I could very easily see Burrell and MacMillan creating their own food school. Burrell is a talented chef with a good TV personality, and her show about cooking like a chef is an agreeable way to spend a half hour of your TV-watching time. I'm not sure I'd ever watch Beau MacMillan again. But his gruff toughness would have worked in such a program.

But the bigger question is why should we care about a show fooling a bunch of foodie types? As the pressure mounts on these contestants, they have mini-nervous breakdowns, often resorting to tears. Where's the fun in that? The only genuine moment in the show is one of the contestant's desire to be able to cook properly for her children. All the rest of it is nonsense.

When I watch a cooking show, I want to learn something, expand my skills. I still expect to entertained the way a great teacher can transport a class. Lidia Bastianich, Jacques Pepin, Sara Moulton, Ina Garten, and the mother of them all--Julia Child, are very entertaining, inspiring cooking teachers and television personalities. But we live in a nervous era of short attention spans and a determination to cook, if we must, in 20 minutes or less.

The Food Network has tried, without success to find their own version of "Top Chef". Let me be among those who deliver to them more bad news. Keep looking.


  1. Greg, I couldn't agree with you more. Shaming hapless cooks is not entertainment. This show is trying to copy a formula that just doesn't work here. Beau MacMillan is mean and small. It might work on "What Not to Wear" but not in "Worst Cooks in America".

  2. I started watching the show...a bit too painful for me. I thought the focus of the Food Network was to give insight, encouragement, educate and entertain. They did encourage me to change the channel!
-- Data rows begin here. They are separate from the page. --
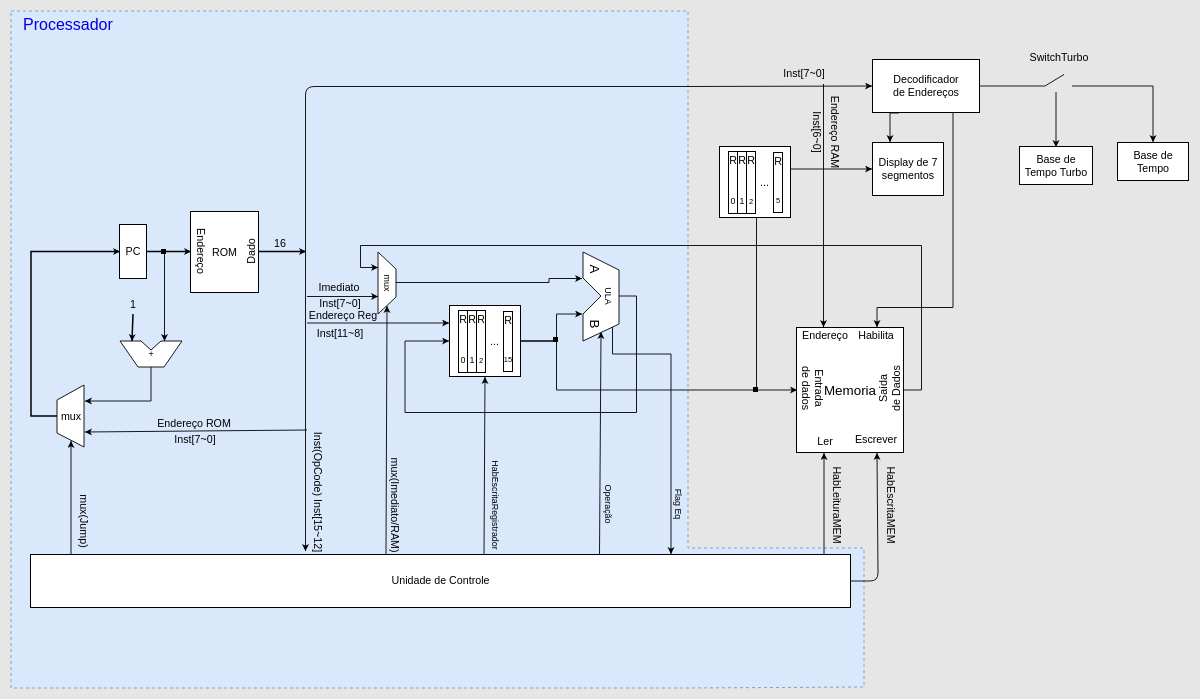
<!DOCTYPE html>
<html lang="pt-BR">
<head>
<meta charset="utf-8">
<title>Processador</title>
<style>
:root {
  --ground: #e6e6e6;
  --region: #dae8fc;
  --region-line: #7f9fce;
  --heading: #0000e0;
  --ink: #000;
  --node: #fff;
}
* { box-sizing: border-box; }
html, body { margin: 0; overflow: hidden; }
.diagram {
  position: relative;
  width: 1200px;
  height: 699px;
  overflow: hidden;
  background: var(--ground);
  color: var(--ink);
  font: 10.7px/13px "Liberation Sans", Arial, sans-serif;
}
.wiring { position: absolute; left: 0; top: 0; }
.region { fill: var(--region); stroke: var(--region-line); stroke-dasharray: 3 3; }
.wires { fill: none; stroke: var(--ink); stroke-width: 0.9; }
.wires .bold { stroke-width: 1.5; }
.arrow { marker-end: url(#arrowhead); }
.shapes { fill: var(--node); stroke: var(--ink); stroke-width: 0.9; }
h1 { position: absolute; left: 23px; top: 15px; margin: 0; font-size: 16px; line-height: 20px; font-weight: 400; color: var(--heading); }
.node {
  position: absolute;
  left: var(--x);
  top: var(--y);
  width: var(--w);
  height: var(--h);
  display: flex;
  align-items: center;
  justify-content: center;
  text-align: center;
  white-space: nowrap;
  background: var(--node);
  border: 1px solid var(--ink);
}
.bank { padding: 3px 7px 3px 8px; }
.register {
  width: 10px;
  height: 63px;
  display: flex;
  flex-direction: column;
  align-items: center;
  justify-content: space-between;
  padding: 2px 0 6px;
  border: 1px solid var(--ink);
}
.register + .register { margin-left: -1px; }
.register.last { height: 61px; }
.register small { font-size: 8.9px; line-height: 11px; }
.register .tiny { font-size: 7.5px; }
.dots { flex: 1; }
.label {
  position: absolute;
  left: var(--x);
  top: var(--y);
  transform: translate(-50%, -50%);
  white-space: nowrap;
  text-align: center;
}
.down { transform: translate(-50%, -50%) rotate(90deg); }
.up { transform: translate(-50%, -50%) rotate(-90deg); }
.small { font-size: 8.9px; }
.large { font-size: 13.4px; }
</style>
</head>
<body>
<main class="diagram">
  <svg class="wiring" width="1200" height="699" viewBox="0 0 1200 699" aria-hidden="true">
    <defs>
      <marker id="arrowhead" markerUnits="userSpaceOnUse" markerWidth="8" markerHeight="8" refX="7" refY="3.5" orient="auto">
        <path d="M0 0L7 3.5L0 7L1.8 3.5Z"/>
      </marker>
    </defs>
    <polygon class="region" points="11,11 688,11 688,548 864,548 864,687 688,688 11,688"/>

    <g class="wires">
      <g id="instruction-fetch">
        <path class="bold arrow" d="M57 416H31V251.5H120"/>
        <path class="bold arrow" d="M147 251.5H191"/>
        <path class="bold arrow" d="M258 251.5H306"/>
        <path class="bold arrow" d="M133 314L132 341"/>
        <path class="arrow" d="M164.5 251V341"/>
        <path class="arrow" d="M151 367V401H85"/>
        <path class="arrow" d="M307 430L85 432"/>
      </g>
      <g id="instruction-bus">
        <path class="arrow" d="M305.5 251V95Q305.5 86.5 314 86.5H688L872 86"/>
        <path class="arrow" d="M305.5 251V551"/>
        <path class="arrow" d="M307 296.5H378"/>
        <path class="arrow" d="M307 323H449"/>
      </g>
      <g id="data-path">
        <path class="arrow" d="M396 282.5H549V278.5H582"/>
        <path class="arrow" d="M904 390H921.5V245.5H360.5V267.5H378"/>
        <path class="arrow" d="M619 296H636.5V412.5H405V341H449"/>
        <path class="bold" d="M521 341H556"/>
        <path class="arrow" d="M556.5 341V314H582"/>
        <path class="arrow" d="M556.5 341V390H797"/>
        <path d="M756.5 390V217"/>
        <path class="arrow" d="M791 169H872"/>
      </g>
      <g id="control-lines">
        <path class="arrow" d="M71 555V441"/>
        <path class="arrow" d="M386 555L387 306"/>
        <path class="arrow" d="M484 555L485 377"/>
        <path class="arrow" d="M599.5 555L601 332"/>
        <path class="arrow" d="M612.5 326V354H671V554"/>
        <path class="arrow" d="M824 556V453"/>
        <path class="arrow" d="M850 581H870Q878 581 878 573L877 453"/>
      </g>
      <g id="address-lines">
        <path class="arrow" d="M823.5 84V327"/>
        <path class="arrow" d="M899 113H890V142"/>
        <path class="arrow" d="M953 113V307.5H877V327"/>
      </g>
      <g id="turbo-switch">
        <path d="M980 86H1045L1064 74.5"/>
        <path class="arrow" d="M1072 86H1153V142"/>
        <path class="arrow" d="M1056 92V147"/>
      </g>
    </g>

    <g id="junctions">
      <rect x="161" y="249" width="5" height="5"/>
      <rect x="553" y="337" width="5" height="5"/>
      <rect x="753" y="387" width="5" height="5"/>
    </g>

    <g class="shapes">
      <polygon id="adder" points="120,341 141,341 151,350 161,341 182,341 164,367 138,367"/>
      <polygon id="jump-mux" points="57,400 84,385 84,447 57,433"/>
      <polygon id="operand-mux" points="378,252 396,269 396,297 378,314"/>
      <polygon id="alu" points="583,252 619,270 619,324 583,341 583,314 601,296 583,278"/>
    </g>
  </svg>

  <h1>Processador</h1>

  <div class="node" style="--x:119px;--y:224px;--w:28px;--h:55px">PC</div>
  <div class="node" style="--x:190px;--y:211px;--w:69px;--h:82px">ROM</div>
  <div class="node" style="--x:872px;--y:59px;--w:108px;--h:54px">Decodificador<br>de Endereços</div>
  <div class="node" style="--x:872px;--y:142px;--w:72px;--h:54px">Display de 7<br>segmentos</div>
  <div class="node" style="--x:1019px;--y:146px;--w:74px;--h:39px">Base de<br>Tempo Turbo</div>
  <div class="node" style="--x:1117px;--y:142px;--w:72px;--h:39px">Base de<br>Tempo</div>
  <div class="node large" style="--x:796px;--y:327px;--w:108px;--h:126px">Memoria</div>
  <div class="node" style="--x:30px;--y:554px;--w:821px;--h:54px"><span style="margin-bottom:2px">Unidade de Controle</span></div>

  <div class="node bank" style="--x:449px;--y:305px;--w:72px;--h:72px">
    <div class="register">R<small>0</small></div>
    <div class="register">R<small>1</small></div>
    <div class="register">R<small class="tiny">2</small></div>
    <span class="dots">...</span>
    <div class="register last">R<small class="tiny">15</small></div>
  </div>
  <div class="node bank" style="--x:719px;--y:146px;--w:72px;--h:72px">
    <div class="register">R<small>0</small></div>
    <div class="register">R<small>1</small></div>
    <div class="register">R<small class="tiny">2</small></div>
    <span class="dots">...</span>
    <div class="register last">R<small class="tiny">5</small></div>
  </div>

  <span class="label down" style="--x:200px;--y:251px">Endereço</span>
  <span class="label up" style="--x:251px;--y:251px">Dado</span>
  <span class="label" style="--x:280px;--y:243px">16</span>
  <span class="label" style="--x:133px;--y:304px">1</span>
  <span class="label small" style="--x:151px;--y:354px">+</span>
  <span class="label" style="--x:71px;--y:416px">mux</span>
  <span class="label small down" style="--x:386px;--y:283px">mux</span>
  <span class="label large down" style="--x:594px;--y:269px">A</span>
  <span class="label large down" style="--x:594px;--y:324px">B</span>
  <span class="label small down" style="--x:607px;--y:296px">ULA</span>

  <span class="label" style="--x:339px;--y:287px">Imediato</span>
  <span class="label" style="--x:340px;--y:303px">Inst[7~0]</span>
  <span class="label" style="--x:343px;--y:315px">Endereço Reg</span>
  <span class="label" style="--x:340px;--y:333px">Inst[11~8]</span>
  <span class="label" style="--x:194px;--y:423px">Endereço ROM</span>
  <span class="label" style="--x:195px;--y:439px">Inst[7~0]</span>
  <span class="label" style="--x:804px;--y:73px">Inst[7~0]</span>
  <span class="label" style="--x:1059px;--y:57px">SwitchTurbo</span>

  <span class="label down" style="--x:83px;--y:521px">mux(Jump)</span>
  <span class="label down" style="--x:317px;--y:492px">Inst(OpCode) Inst[15~12]</span>
  <span class="label down" style="--x:394px;--y:505px">mux(Imediato/RAM)</span>
  <span class="label small down" style="--x:494px;--y:505px">HabEscritaRegistrador</span>
  <span class="label small down" style="--x:607px;--y:504px">Operação</span>
  <span class="label small down" style="--x:677px;--y:504px">Flag Eq</span>
  <span class="label down" style="--x:836px;--y:505px">HabLeituraMEM</span>
  <span class="label down" style="--x:890px;--y:505px">HabEscritaMEM</span>
  <span class="label down" style="--x:816px;--y:132px">Inst[6~0]</span>
  <span class="label down" style="--x:834px;--y:132px">Endereço RAM</span>

  <span class="label" style="--x:825px;--y:335px">Endereço</span>
  <span class="label" style="--x:876px;--y:335px">Habilita</span>
  <span class="label down" style="--x:812px;--y:388px">Entrada<br>de dados</span>
  <span class="label up" style="--x:890px;--y:388px">Saída<br>de Dados</span>
  <span class="label" style="--x:825px;--y:441px">Ler</span>
  <span class="label" style="--x:876px;--y:439px">Escrever</span>
</main>
</body>
</html>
  3. I watched for about 3 minutes and switched to the Travel Channel. Maybe the cooking shows should use a few mini replays on techniques so that beginners can grasp them.